Canadá desde 1975, se inicia en los 60 en el Grupo América y la Escuela de Santiago. Sus libros de poemas son El evasionista/the Escape Artist (Ottawa, 1981); La calle (Santiago, 1986); The Witch (Ottawa, 1986); Tánger (Santiago, 1990); Tangier (Ottawa, 1997); A vuelo de pájaro (Ottawa, 1998); Vitral con pájaros (Ottawa; 2002) Reflexión hacia el sur (Saskatoon, 2004) y Cronipoemas (Ottawa, 2010) En prosa, la novela De chácharas y largavistas, (Ottawa, 1993). Es autor de la antología Northern Cronopios, antología de narradores chilenos en Canadá, Canadá, 1993. Tiene prosa, poesía y crítica en Chile, Estados Unidos, Canadá, México, Cuba, España y Polonia. En 2000 ganó el concurso de nouvelle de con El diario de Pancracio Fernández. Ha sido antologado por ejemplo en Cien microcuentos chilenos, de Juan Armando Epple; Latinocanadá, Hugo Hazelton; Poéticas de Chile. Chilean Poets. Gonzalo Contreras; The Changuing Faces of Chilean Poetry. A Translation of Avant Garde, Women’s, and Protest Poetry, de Sandra E.Aravena de Herron. Es uno de los editores de Split/Quotation – La cita trunca.

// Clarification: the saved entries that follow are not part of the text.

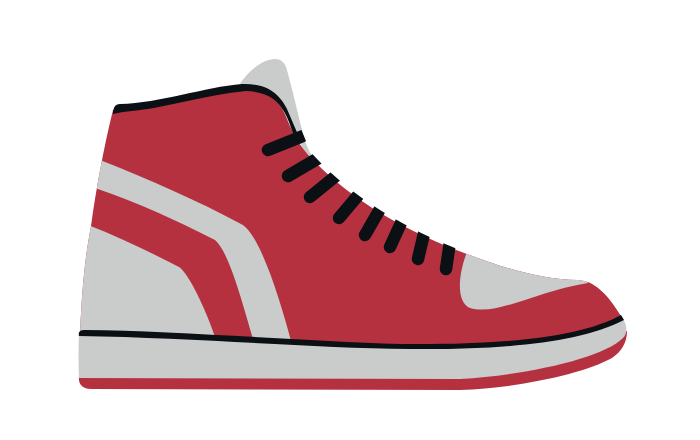
<!DOCTYPE html>
<html lang="en">
<head>
<meta charset="utf-8">
<title>High-top sneaker</title>
<style>
:root { --red: #b53140; --grey: #cacccb; --black: #0b1015; --paper: #ffffff; }
html, body { margin: 0; background: var(--paper); overflow: hidden; }
.sneaker { display: block; width: 700px; height: 440px; }
.red { fill: var(--red); }
.grey { fill: var(--grey); }
.trim { fill: var(--black); }
.laces { fill: none; stroke: var(--black); stroke-width: 12.5; stroke-linecap: round; }
</style>
</head>
<body>
<svg class="sneaker" viewBox="0 0 700 440" role="img" aria-label="Red and grey high-top sneaker with black laces">
  <defs>
    <path id="upper-shape" d="M113 110C160 106 200 92 240 88C268 86 280 99 287 119C294 137 303 151 317 164C352 199 402 230 467 254C504 268 542 280 578 280C598 281 611 300 623 319C600 336 540 346 420 347C320 347 180 336 80 333C82 292 84 263 91 226C96 190 103 151 113 110Z"/>
    <clipPath id="upper-clip"><use href="#upper-shape"/></clipPath>
    <clipPath id="lace-clip"><path d="M230 100H288L301 129L306 141L303 144L318 160C352 196 402 228 470 254V300H230Z"/></clipPath>
  </defs>

  <path id="tongue" class="grey" d="M238 87C247 72 262 59 275 59C282 59 285 63 287 70C293 92 298 114 303 134C306 145 310 154 317 163L305 153L284 110Z"/>

  <use id="upper" class="red" href="#upper-shape"/>

  <g id="panels" class="grey" clip-path="url(#upper-clip)">
    <path id="heel" d="M88 225C119 237 150 252 179 267C189 274 205 308 215 337L70 336Z"/>
    <path id="stripe" d="M100 160C151 180 198 201 241 224C259 232 280 299 291 341L253 339C240 294 228 251 215 240C178 221 139 203 95 188Z"/>
    <path id="toe-box" d="M467 252C458 275 456 302 470 308C497 316 534 292 588 283L580 270Z"/>
  </g>

  <path id="collar" class="trim" d="M113 114C113 108 115 104 120 104C160 103 205 87 242 84C270 83 283 97 290 116L299 137L293 133C286 113 280 92 246 91C207 94 164 109 123 112Z"/>

  <g id="laces" class="laces" clip-path="url(#lace-clip)">
    <path d="M268 150L308 134M288 176L322 156M310 197L342 171M339 218L366 186M365 235L384 202M390 247L406 212M418 259L426 225M446 269L451 235"/>
  </g>

  <g id="sole">
    <path id="outsole" class="red" d="M79 376C78 384 82 389 91 389L460 390C520 388 585 373 612 358C621 352 627 343 627 331L460 372Z"/>
    <path id="midsole" class="grey" d="M79 333L410 346C520 346 587 336 623 319C627 325 628 333 623 338C603 358 528 375 460 379L79 378Q78 355 79 333Z"/>
    <path id="welt" class="trim" d="M79 336C78 332 80 330 84 330C180 331 300 341 400 344C500 345 580 338 621 315L624 320C580 343 500 350 410 349C310 348 200 338 79 336Z"/>
  </g>
</svg>
</body>
</html>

Instalación en la casa de Parra en Las Cruces

Instalación en la casa de Parra en Las Cruces
Chile, 2005, Foto de Patricio Luco. Se pueden ver en esta "Biblioteca mínima indispensable" el Manual de Carreño, el Manifiesto Comunista y Mi Lucha

Chile, 2005

Chile, 2005
Una foto con el vate Nicanor Parra, candidato al premio Nobel de Literatura